Problem details = Without the images, print all the entries below exactly as given.

[Stored items from a collection]
● ● ● ● ● ● ●

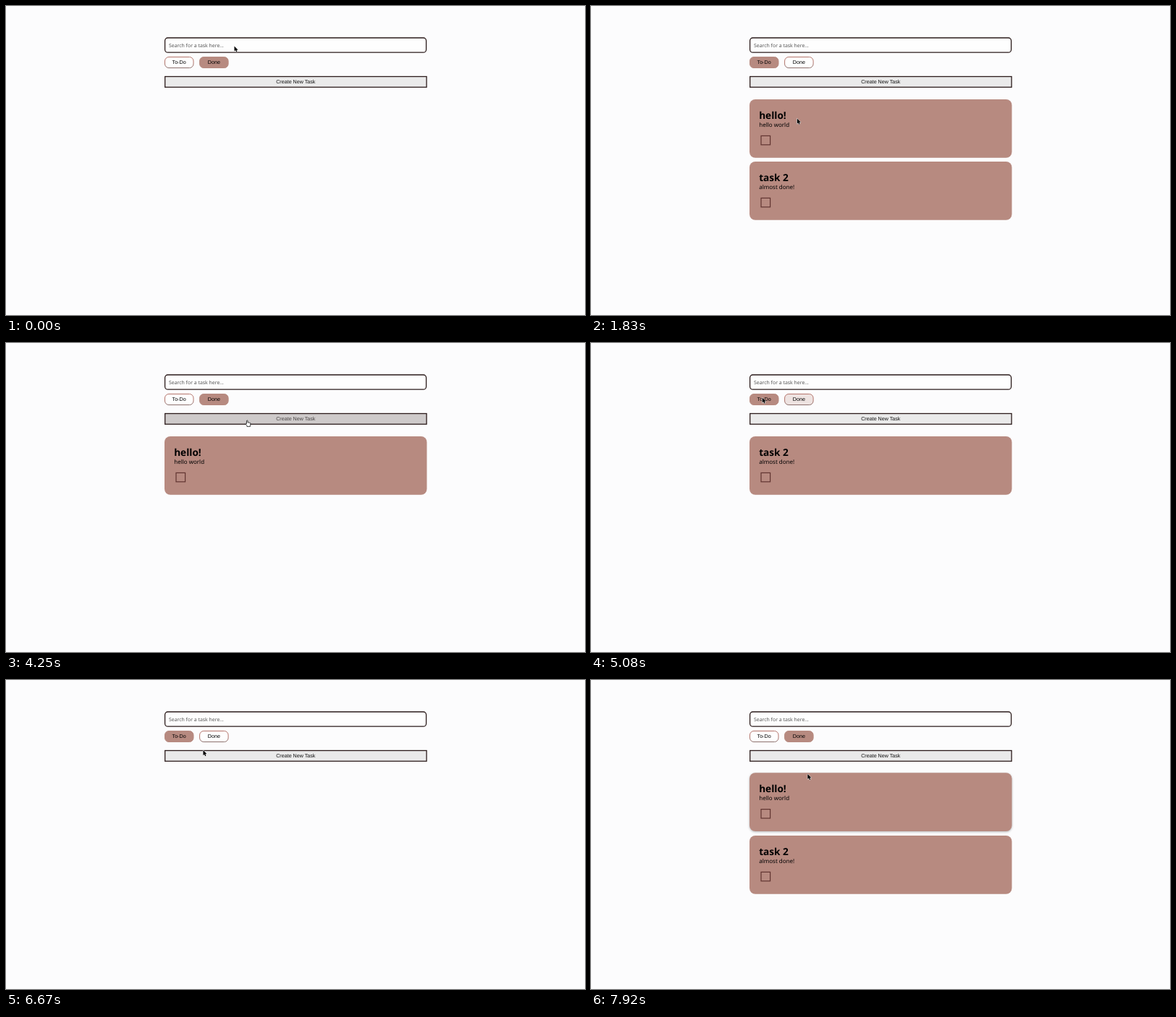
Animation of 800x427 px, one loop 8000 ms. Source, as an HTML page:

```html
<!DOCTYPE html>
<html lang="en">
<head>
<meta charset="utf-8">
<title>Task list</title>
<style>
  html, body { margin: 0; width: 100%; height: 100%; overflow: hidden; background: #fcfcfd; }
  svg { display: block; width: 800px; height: 427px; text-rendering: geometricPrecision; }
  .ui { font: 7.15px "Liberation Sans", Arial, sans-serif; text-anchor: middle; }
  .body { font: 8px "Noto Sans", sans-serif; }
  .title { font: 700 13.6px "Noto Sans", sans-serif; }
  .hint { font: 6.9px "Noto Sans", sans-serif; fill: #555; }
  .line { stroke: #2b1b1b; stroke-width: 1.3; }
</style>
</head>
<body>
<svg viewBox="0 0 800 427">
  <defs>
    <linearGradient id="rim" x1="0" y1="0" x2="0" y2="1">
      <stop offset=".5" stop-color="#b5756c"/><stop offset="1" stop-color="#8c706d"/>
    </linearGradient>
  </defs>
  <rect class="line" x="219.6" y="44" width="361" height="20.2" rx="4" fill="#fefefe"/>
  <text class="hint" x="225" y="57.2">Search for a task here...</text>
  <g id="todo" class="ui">
    <rect x="219.5" y="70.5" width="39.5" height="15" rx="5.5"/><text x="239.1" y="80.4">To-Do</text>
  </g>
  <g id="done" class="ui">
    <rect x="267.6" y="70.5" width="39.5" height="15" rx="5.5"/><text x="287.4" y="80.4">Done</text>
  </g>
  <g id="create" class="ui">
    <rect class="line" x="219.7" y="97.5" width="361.4" height="14.7"/><text x="400.3" y="107.3">Create New Task</text>
  </g>
  <g id="cards"></g>
  <circle id="ring" r="11.8" fill="none" stroke="#333" stroke-width="1"/>
  <path id="arrow" d="M0 0V7.1L1.6 5.6L2.8 8.2L4 7.6L2.9 5.2H5.1Z" stroke="#fff" stroke-width="1" paint-order="stroke"/>
  <path id="hand" d="M-.8.4Q0-.5.7.4L.9 3Q1.8 2.4 2.3 3.2Q3.2 2.7 3.6 3.5Q4.6 3.3 4.6 4.5L4.1 6.8V8.4H-.4V7.2L-2.7 4.7Q-2.2 3.6-.8 4.6Z" fill="#fff" stroke="#111" stroke-width=".8" stroke-linejoin="round"/>
</svg>
<script>
const LOOP = 8000, STEP = 1000 / 12, SLOT = 86;
const $ = id => document.getElementById(id);

// Tracks: [ms, value...]; repeated times make hard cuts.
const cursor = [
  [500, 315.5, 55.5], [800, 318, 85], [1000, 314, 109], [1160, 285, 108], [1330, 234, 82], [1410, 230, 75.5],
  [1500, 230, 75.5], [1833, 284.8, 155.5], [2080, 254, 178], [2330, 240.5, 185], [2600, 240.5, 186],
  [2833, 240.3, 193.5], [3000, 278, 77], [3080, 285, 71], [3170, 285, 71], [3340, 292, 108],
  [3600, 312, 138], [3760, 322, 132], [3920, 330, 110], [4080, 333.3, 107], [4250, 333.3, 107],
  [4420, 312, 103], [4670, 248, 78], [4750, 238, 74.5], [5250, 236, 76], [5500, 240, 105],
  [5750, 246, 150], [6000, 242, 179], [6166, 240.5, 185], [6340, 240.5, 185], [6660, 272, 98],
  [6830, 283, 74], [6920, 283, 74], [7083, 283, 78], [7330, 288, 94], [7600, 296, 118], [7916, 299.3, 130]
];
const todoFill = [[1290, 0], [1500, 1], [3160, 1], [3500, 0], [4580, 0], [4830, 1], [7000, 1], [7083, .8], [7400, 0]];
const doneFill = [[1490, 1], [1800, 0], [3000, 0], [3250, 1], [4830, 1], [5160, 0], [6750, 0], [6950, 1]];
const createHover = [[830, 0], [1000, 1], [1170, 1], [1400, 0], [3830, 0], [4080, 1], [4440, 1], [4670, 0]];
const lift = [
  [1840, 0], [2250, .9], [2580, .9], [2580, 0], [2830, .8], [2950, .9], [3080, .3], [3160, 0], [3450, 0],
  [3620, .5], [3760, .5], [3920, 0], [5560, 0], [5920, 1], [6330, 1], [6330, 0], [7680, 0], [7916, .7]
];
const boxHover = [[2160, 0], [2420, 1], [2833, 1], [3100, 0], [5990, 0], [6166, .6], [6330, .95], [6330, 0]];
const clicks = [167, 1417, 2500, 3083, 4750, 6250, 6833];
const handSpans = [[920, 1250], [2170, 2700], [3920, 4480], [5960, 6330]];
const lists = [
  [0, []], [1500, ["hello", "task"]], [2580, ["task"]], [3160, ["hello"]],
  [4830, ["task"]], [6330, []], [7000, ["hello", "task"]]
];

function sample(track, t) {
  const i = track.findIndex(k => k[0] > t);
  if (i === 0) return track[0].slice(1);
  if (i < 0) return track.at(-1).slice(1);
  const a = track[i - 1], b = track[i], p = (t - a[0]) / (b[0] - a[0]);
  return a.slice(1).map((v, j) => v + (b[j + 1] - v) * p);
}
const value = (track, t) => sample(track, t)[0];
const mix = (from, to, p) => `color-mix(in srgb, ${to} ${p * 100}%, ${from})`;
const show = (el, on) => { el.style.display = on ? "" : "none"; };

function makeCard(title, text) {
  const g = document.createElementNS("http://www.w3.org/2000/svg", "g");
  g.innerHTML = `<rect x="219" y="129" width="362.5" height="80.8" rx="8" fill="#b78a80"/>
    <text class="title" x="232.2" y="156">${title}</text>
    <text class="body" x="232.2" y="167">${text}</text>
    <rect x="235" y="179.4" width="12.6" height="12.4" stroke-width="1.2"/>`;
  $("cards").append(g);
  const [panel, box] = g.querySelectorAll("rect");
  return { g, panel, box };
}
const cards = { hello: makeCard("hello!", "hello world"), task: makeCard("task 2", "almost done!") };

function drawTab(id, fill) {
  const rect = $(id).firstElementChild;
  rect.style.fill = mix("#fefefe", "#b78a80", fill);
  rect.style.stroke = fill > .99 ? "#b78a80" : "url(#rim)";
}

function drawCard(card, slot, t) {
  show(card.g, slot >= 0);
  if (slot < 0) return;
  const up = slot ? 0 : value(lift, t), dark = slot ? 0 : value(boxHover, t);
  card.g.setAttribute("transform", `translate(0 ${slot * SLOT - up * 1.1})`);
  card.panel.style.filter = up ? `drop-shadow(${up * .8}px ${up * 2.4}px ${up * 2}px rgba(0,0,0,${up * .4}))` : "none";
  card.box.style.fill = mix("#b78a80", "#5c4c4a", dark);
  card.box.style.stroke = mix("#613531", "#352625", dark);
}

function draw(t) {
  drawTab("todo", value(todoFill, t));
  drawTab("done", value(doneFill, t));
  const hover = value(createHover, t), [bar, label] = $("create").children;
  bar.style.fill = mix("#eaeaea", "#cecaca", hover);
  label.style.fill = mix("#111", "#484444", hover);

  const list = lists.findLast(l => l[0] <= t)[1];
  for (const name in cards) drawCard(cards[name], list.indexOf(name), t);

  const at = `translate(${sample(cursor, t).join(" ")})`;
  const isHand = handSpans.some(([a, b]) => t >= a && t < b);
  for (const id of ["ring", "arrow", "hand"]) $(id).setAttribute("transform", at);
  show($("arrow"), !isHand);
  show($("hand"), isHand);
  show($("ring"), clicks.some(c => Math.abs(t - c) < STEP / 2));
}

const start = performance.now();
function tick() {
  const t = (performance.now() - start) % LOOP;
  draw(Math.floor((t + 4) / STEP) % 96 * STEP);
  requestAnimationFrame(tick);
}
tick();
</script>
</body>
</html>
```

● ● ● ● ● ● ●

Task result =
Animation of 800x427 px, one loop 8000 ms. Source, as an HTML page:

```html
<!DOCTYPE html>
<html lang="en">
<head>
<meta charset="utf-8">
<title>Task list</title>
<style>
  html, body { margin: 0; width: 100%; height: 100%; overflow: hidden; background: #fcfcfd; }
  svg { display: block; width: 800px; height: 427px; text-rendering: geometricPrecision; }
  .ui { font: 7.15px "Liberation Sans", Arial, sans-serif; text-anchor: middle; }
  .body { font: 8px "Noto Sans", sans-serif; }
  .title { font: 700 13.6px "Noto Sans", sans-serif; }
  .hint { font: 6.9px "Noto Sans", sans-serif; fill: #555; }
  .line { stroke: #2b1b1b; stroke-width: 1.3; }
</style>
</head>
<body>
<svg viewBox="0 0 800 427">
  <defs>
    <linearGradient id="rim" x1="0" y1="0" x2="0" y2="1">
      <stop offset=".5" stop-color="#b5756c"/><stop offset="1" stop-color="#8c706d"/>
    </linearGradient>
  </defs>
  <rect class="line" x="219.6" y="44" width="361" height="20.2" rx="4" fill="#fefefe"/>
  <text class="hint" x="225" y="57.2">Search for a task here...</text>
  <g id="todo" class="ui">
    <rect x="219.5" y="70.5" width="39.5" height="15" rx="5.5"/><text x="239.1" y="80.4">To-Do</text>
  </g>
  <g id="done" class="ui">
    <rect x="267.6" y="70.5" width="39.5" height="15" rx="5.5"/><text x="287.4" y="80.4">Done</text>
  </g>
  <g id="create" class="ui">
    <rect class="line" x="219.7" y="97.5" width="361.4" height="14.7"/><text x="400.3" y="107.3">Create New Task</text>
  </g>
  <g id="cards"></g>
  <circle id="ring" r="11.8" fill="none" stroke="#333" stroke-width="1"/>
  <path id="arrow" d="M0 0V7.1L1.6 5.6L2.8 8.2L4 7.6L2.9 5.2H5.1Z" stroke="#fff" stroke-width="1" paint-order="stroke"/>
  <path id="hand" d="M-.8.4Q0-.5.7.4L.9 3Q1.8 2.4 2.3 3.2Q3.2 2.7 3.6 3.5Q4.6 3.3 4.6 4.5L4.1 6.8V8.4H-.4V7.2L-2.7 4.7Q-2.2 3.6-.8 4.6Z" fill="#fff" stroke="#111" stroke-width=".8" stroke-linejoin="round"/>
</svg>
<script>
const LOOP = 8000, STEP = 1000 / 12, SLOT = 86;
const $ = id => document.getElementById(id);

// Tracks: [ms, value...]; repeated times make hard cuts.
const cursor = [
  [500, 315.5, 55.5], [800, 318, 85], [1000, 314, 109], [1160, 285, 108], [1330, 234, 82], [1410, 230, 75.5],
  [1500, 230, 75.5], [1833, 284.8, 155.5], [2080, 254, 178], [2330, 240.5, 185], [2600, 240.5, 186],
  [2833, 240.3, 193.5], [3000, 278, 77], [3080, 285, 71], [3170, 285, 71], [3340, 292, 108],
  [3600, 312, 138], [3760, 322, 132], [3920, 330, 110], [4080, 333.3, 107], [4250, 333.3, 107],
  [4420, 312, 103], [4670, 248, 78], [4750, 238, 74.5], [5250, 236, 76], [5500, 240, 105],
  [5750, 246, 150], [6000, 242, 179], [6166, 240.5, 185], [6340, 240.5, 185], [6660, 272, 98],
  [6830, 283, 74], [6920, 283, 74], [7083, 283, 78], [7330, 288, 94], [7600, 296, 118], [7916, 299.3, 130]
];
const todoFill = [[1290, 0], [1500, 1], [3160, 1], [3500, 0], [4580, 0], [4830, 1], [7000, 1], [7083, .8], [7400, 0]];
const doneFill = [[1490, 1], [1800, 0], [3000, 0], [3250, 1], [4830, 1], [5160, 0], [6750, 0], [6950, 1]];
const createHover = [[830, 0], [1000, 1], [1170, 1], [1400, 0], [3830, 0], [4080, 1], [4440, 1], [4670, 0]];
const lift = [
  [1840, 0], [2250, .9], [2580, .9], [2580, 0], [2830, .8], [2950, .9], [3080, .3], [3160, 0], [3450, 0],
  [3620, .5], [3760, .5], [3920, 0], [5560, 0], [5920, 1], [6330, 1], [6330, 0], [7680, 0], [7916, .7]
];
const boxHover = [[2160, 0], [2420, 1], [2833, 1], [3100, 0], [5990, 0], [6166, .6], [6330, .95], [6330, 0]];
const clicks = [167, 1417, 2500, 3083, 4750, 6250, 6833];
const handSpans = [[920, 1250], [2170, 2700], [3920, 4480], [5960, 6330]];
const lists = [
  [0, []], [1500, ["hello", "task"]], [2580, ["task"]], [3160, ["hello"]],
  [4830, ["task"]], [6330, []], [7000, ["hello", "task"]]
];

function sample(track, t) {
  const i = track.findIndex(k => k[0] > t);
  if (i === 0) return track[0].slice(1);
  if (i < 0) return track.at(-1).slice(1);
  const a = track[i - 1], b = track[i], p = (t - a[0]) / (b[0] - a[0]);
  return a.slice(1).map((v, j) => v + (b[j + 1] - v) * p);
}
const value = (track, t) => sample(track, t)[0];
const mix = (from, to, p) => `color-mix(in srgb, ${to} ${p * 100}%, ${from})`;
const show = (el, on) => { el.style.display = on ? "" : "none"; };

function makeCard(title, text) {
  const g = document.createElementNS("http://www.w3.org/2000/svg", "g");
  g.innerHTML = `<rect x="219" y="129" width="362.5" height="80.8" rx="8" fill="#b78a80"/>
    <text class="title" x="232.2" y="156">${title}</text>
    <text class="body" x="232.2" y="167">${text}</text>
    <rect x="235" y="179.4" width="12.6" height="12.4" stroke-width="1.2"/>`;
  $("cards").append(g);
  const [panel, box] = g.querySelectorAll("rect");
  return { g, panel, box };
}
const cards = { hello: makeCard("hello!", "hello world"), task: makeCard("task 2", "almost done!") };

function drawTab(id, fill) {
  const rect = $(id).firstElementChild;
  rect.style.fill = mix("#fefefe", "#b78a80", fill);
  rect.style.stroke = fill > .99 ? "#b78a80" : "url(#rim)";
}

function drawCard(card, slot, t) {
  show(card.g, slot >= 0);
  if (slot < 0) return;
  const up = slot ? 0 : value(lift, t), dark = slot ? 0 : value(boxHover, t);
  card.g.setAttribute("transform", `translate(0 ${slot * SLOT - up * 1.1})`);
  card.panel.style.filter = up ? `drop-shadow(${up * .8}px ${up * 2.4}px ${up * 2}px rgba(0,0,0,${up * .4}))` : "none";
  card.box.style.fill = mix("#b78a80", "#5c4c4a", dark);
  card.box.style.stroke = mix("#613531", "#352625", dark);
}

function draw(t) {
  drawTab("todo", value(todoFill, t));
  drawTab("done", value(doneFill, t));
  const hover = value(createHover, t), [bar, label] = $("create").children;
  bar.style.fill = mix("#eaeaea", "#cecaca", hover);
  label.style.fill = mix("#111", "#484444", hover);

  const list = lists.findLast(l => l[0] <= t)[1];
  for (const name in cards) drawCard(cards[name], list.indexOf(name), t);

  const at = `translate(${sample(cursor, t).join(" ")})`;
  const isHand = handSpans.some(([a, b]) => t >= a && t < b);
  for (const id of ["ring", "arrow", "hand"]) $(id).setAttribute("transform", at);
  show($("arrow"), !isHand);
  show($("hand"), isHand);
  show($("ring"), clicks.some(c => Math.abs(t - c) < STEP / 2));
}

const start = performance.now();
function tick() {
  const t = (performance.now() - start) % LOOP;
  draw(Math.floor((t + 4) / STEP) % 96 * STEP);
  requestAnimationFrame(tick);
}
tick();
</script>
</body>
</html>
```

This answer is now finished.